Exploring actual conformational changes by image analysis using normal modes of Gaussian-based (pseudoatomic) representation of EM density maps (analysis with HEMNMA). (a) EM density maps of three conformations of a DNA polymerase Pol

It should be noted that

Exploring actual conformational changes by analyzing a set of EM density maps using normal modes of Gaussian-based (pseudoatomic) representation of these maps (analysis with StructMap). (a) States along the elongation cycle of 80S ribosome, from which eleven states were determined by EM in [

In the context of revealing sequences of conformational changes,

Cryo-EM images have a low signal-to-noise ratio. Thus, a large number of such images must be averaged in 3D space to reduce noise. However, even high-resolution 3D reconstructed EM maps may still contain significant amounts of noise. We have shown that pseudoatom representations of EM density maps can be used for EM-map denoising [

The method was used to denoise EM density maps of several complexes obtained at subnanometer resolutions by single-particle analysis or subtomogram averaging (beta-galactosidase, ribosome, and empty and full virus particles) [

Denoising of EM density maps based on their approximation to a desired level of accuracy (

The method for EM-map approximation using Gaussian functions of standard deviation

In this approach, the EM-map approximation is a weighted sum of Gaussian functions of given standard deviation

The target approximation error control allows different applications of this method. We could learn from experiments how to choose this target approximation error to suit these different applications. For instance, in EM-map denoising applications, target approximation errors smaller than

Advantages of structural representations with pseudoatoms have recently been explored in the context of 3D reconstruction. For instance, a Bayesian approach to ab initio, low resolution 3D reconstruction proposed in [

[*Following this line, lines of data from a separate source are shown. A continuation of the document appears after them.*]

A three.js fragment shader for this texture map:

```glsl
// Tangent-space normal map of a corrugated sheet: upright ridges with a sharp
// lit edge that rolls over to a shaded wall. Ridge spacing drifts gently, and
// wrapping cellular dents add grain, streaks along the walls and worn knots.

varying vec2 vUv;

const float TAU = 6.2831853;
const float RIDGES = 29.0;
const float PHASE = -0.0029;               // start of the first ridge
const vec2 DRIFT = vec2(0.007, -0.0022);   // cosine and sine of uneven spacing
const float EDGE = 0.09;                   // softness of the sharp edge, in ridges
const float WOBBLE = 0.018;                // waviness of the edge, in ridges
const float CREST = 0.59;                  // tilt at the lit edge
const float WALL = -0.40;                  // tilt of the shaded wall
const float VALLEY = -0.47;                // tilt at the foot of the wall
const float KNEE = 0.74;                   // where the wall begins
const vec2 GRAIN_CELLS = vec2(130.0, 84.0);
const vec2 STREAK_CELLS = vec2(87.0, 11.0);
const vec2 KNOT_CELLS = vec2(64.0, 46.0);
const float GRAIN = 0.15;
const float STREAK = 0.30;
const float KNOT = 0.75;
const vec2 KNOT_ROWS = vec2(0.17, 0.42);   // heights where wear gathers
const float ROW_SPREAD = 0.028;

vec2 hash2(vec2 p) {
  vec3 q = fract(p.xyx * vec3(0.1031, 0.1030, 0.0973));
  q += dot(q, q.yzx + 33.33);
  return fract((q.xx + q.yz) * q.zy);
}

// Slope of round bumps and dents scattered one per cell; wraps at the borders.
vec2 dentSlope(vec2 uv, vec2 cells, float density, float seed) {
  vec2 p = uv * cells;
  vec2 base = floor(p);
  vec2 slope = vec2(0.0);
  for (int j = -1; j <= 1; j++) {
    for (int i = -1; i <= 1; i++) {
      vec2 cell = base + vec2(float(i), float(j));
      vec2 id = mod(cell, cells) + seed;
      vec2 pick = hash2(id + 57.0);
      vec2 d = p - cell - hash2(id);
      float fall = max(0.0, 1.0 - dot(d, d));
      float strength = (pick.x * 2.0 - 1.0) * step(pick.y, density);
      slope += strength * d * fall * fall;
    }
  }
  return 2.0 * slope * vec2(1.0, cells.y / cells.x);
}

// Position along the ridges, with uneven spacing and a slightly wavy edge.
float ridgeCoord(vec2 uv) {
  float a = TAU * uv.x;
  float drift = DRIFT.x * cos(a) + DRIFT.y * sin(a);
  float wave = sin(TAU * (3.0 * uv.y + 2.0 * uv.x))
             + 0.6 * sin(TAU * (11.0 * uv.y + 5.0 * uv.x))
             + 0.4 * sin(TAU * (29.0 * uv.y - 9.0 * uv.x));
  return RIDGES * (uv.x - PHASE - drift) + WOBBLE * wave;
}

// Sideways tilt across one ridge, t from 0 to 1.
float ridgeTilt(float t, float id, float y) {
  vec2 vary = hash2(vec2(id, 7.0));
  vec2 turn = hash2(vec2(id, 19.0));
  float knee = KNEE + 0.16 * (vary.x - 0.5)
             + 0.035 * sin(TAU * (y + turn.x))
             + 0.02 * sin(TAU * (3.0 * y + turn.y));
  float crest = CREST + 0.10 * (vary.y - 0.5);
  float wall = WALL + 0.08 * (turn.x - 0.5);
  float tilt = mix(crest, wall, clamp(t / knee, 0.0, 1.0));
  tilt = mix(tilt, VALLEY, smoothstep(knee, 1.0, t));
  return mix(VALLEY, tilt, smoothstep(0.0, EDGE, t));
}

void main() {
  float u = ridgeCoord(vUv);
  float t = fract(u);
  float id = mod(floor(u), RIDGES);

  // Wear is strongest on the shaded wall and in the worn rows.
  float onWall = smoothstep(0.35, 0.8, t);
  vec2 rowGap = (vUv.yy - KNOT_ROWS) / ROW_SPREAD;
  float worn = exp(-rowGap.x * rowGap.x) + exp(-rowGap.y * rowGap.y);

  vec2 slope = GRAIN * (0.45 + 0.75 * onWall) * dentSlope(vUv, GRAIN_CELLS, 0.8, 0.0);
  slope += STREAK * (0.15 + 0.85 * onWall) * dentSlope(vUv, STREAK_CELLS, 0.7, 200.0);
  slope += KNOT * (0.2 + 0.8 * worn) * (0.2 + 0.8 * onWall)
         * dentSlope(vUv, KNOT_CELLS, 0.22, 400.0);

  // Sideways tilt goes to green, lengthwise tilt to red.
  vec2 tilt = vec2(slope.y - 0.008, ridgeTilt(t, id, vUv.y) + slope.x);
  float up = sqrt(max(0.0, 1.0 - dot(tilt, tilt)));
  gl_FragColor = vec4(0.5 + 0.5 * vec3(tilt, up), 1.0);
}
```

The authors declare that they have no competing interests.

This research was partially supported by the CNRS (France) and the CSIC (Spain) [Projet International de Coopération Scientifique, PICS 2011]; the French National Research Agency ANR [ANR-11-BSV8-010-04]; the European Social Fund and the Ministerio de Educación y Ciencia [“Ramón y Cajal” fellowship to COSS]; the Spanish Ministry of Economy and Competitiveness [AIC–A–2011–0638 and BIO2013-44647-R]; and the Comunidad de Madrid [CAM S2010/BMD-2305]. HPC resources from GENCI (France) [Grants to project 072174 (2011–2016)] are also gratefully acknowledged.

_{s}-corrected cryo-EM